Journalist Grace Cook discusses the psychology of sale on The Birdword.
“Get in losers, we’re going shopping.”
Just like many other spirited pop culture queens gracing our television screens — think Legally Blonde’s Elle Woods, Clueless’ Cher and Dione, or Julia Roberts in Pretty Woman — Mean Girls’ Regina George knew a thing or two about the cathartic benefits of shopping. On TV at least, a spree is proffered as a way to decompress after a slog of a day; the thrill of the find in the mall releasing a rush of endorphins and dopamine akin to that of an extra-shot coffee.
During sale times, the buzz of a bargain is even more apparent. Finding something you love in your size feels like a win — a combination of fate and a personal triumph over other bargain hunters at the ability to sleuth down something so stylish for a snip at its RRP. As we swipe our cards at the checkout, we feel like our favourite sports team has just won the league — waiting for our tissue-wrapped goods like waiting to be handed the medal.
The psychology of sale shopping is an interesting one to ponder; what is it that we find so alluring about even the smallest of discounts? Perhaps that 10 percent off is what nudges us towards a purchase — a pair of kitschy kitten heels, say — that aren’t exactly suitable for everyday wear but are a fun thing to put away and bring out for a festive party.

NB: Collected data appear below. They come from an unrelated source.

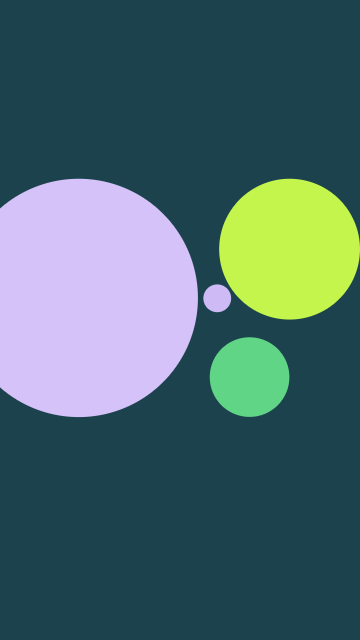
Write a Shadertoy shader that draws this background.

```glsl
const vec3 BACKGROUND = vec3(0.110, 0.263, 0.302);
const vec3 LILAC      = vec3(0.831, 0.761, 0.973);
const vec3 MAUVE      = vec3(0.808, 0.729, 0.961);
const vec3 LIME       = vec3(0.765, 0.961, 0.302);
const vec3 GREEN      = vec3(0.376, 0.835, 0.525);

// Discs: centre.xy and radius, in canvas heights from the canvas centre
const vec3 LARGE_DISC  = vec3(-0.1582,  0.0345, 0.1862);
const vec3 LIME_DISC   = vec3( 0.1712,  0.1107, 0.1100);
const vec3 GREEN_DISC  = vec3( 0.1087, -0.0892, 0.0622);
const vec3 SMALL_DISC  = vec3( 0.0582,  0.0339, 0.0217);

// Antialiased coverage of a disc
float discMask(vec2 p, vec3 disc, float pixel) {
    float d = length(p - disc.xy) - disc.z;
    return clamp(0.5 - d / pixel, 0.0, 1.0);
}

void mainImage(out vec4 fragColor, in vec2 fragCoord) {
    float pixel = 1.0 / iResolution.y;
    vec2 p = (fragCoord - 0.5 * iResolution.xy) * pixel;

    // Flat discs over a flat ground
    vec3 color = BACKGROUND;
    color = mix(color, LILAC, discMask(p, LARGE_DISC, pixel));
    color = mix(color, LIME,  discMask(p, LIME_DISC, pixel));
    color = mix(color, GREEN, discMask(p, GREEN_DISC, pixel));
    color = mix(color, MAUVE, discMask(p, SMALL_DISC, pixel));

    fragColor = vec4(color, 1.0);
}
```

Maybe a discount urges us to make braver purchases than when we shop in season, too. Lovers of minimalism might choose a technicolour dress, splattered with a coral reef print that reminds us of bygone days snorkelling amid dreamy beachscapes. Likely, it also allows us the freedom to take a ‘risk’ on an unknown designer. The discount eggs us on to be a bit more sartorially daring. Discounts serve a purpose.
The idea of a sale steal becomes trickier when contemplating the value of what hangs in our wardrobe. If we’ve saved for a silky cerulean evening dress - spent more on it than we usually would - it’s likely to be treasured like the Queen of England’s Vladimir tiara than a painterly floral version plucked from the cut-price rail. The delayed gratification of saving feels like a well-deserved reward — it’s an exercise in patience, the hunger for such a dress growing each day. We’ve dreamed of it for so long that we’re happy to spend the full RRP on it — convinced of its worth as a trusted wardrobe ally for years to come. Investment purchases are treasured, like Cher Horowitz’ little red Alaia. Cher got robbed to save that Alaia from tarmac-gate, remember?
In this era of conscious shopping, we should aim for all our clothes to hold that weight. But those spontaneous purchases can be savoured just as much if restraint is exercised — choosing sale buys as wisely as full price spends will make the thrill of the discount taste even sweeter. Consider that coral-reef dress as your apres-dinner dessert. You may indulge in wearing it less than the expensive cerulean one, but it still brings great joy when you eat it. And you ate a salad for lunch, so you deserve it. As in diet, the wardrobe is all about balance.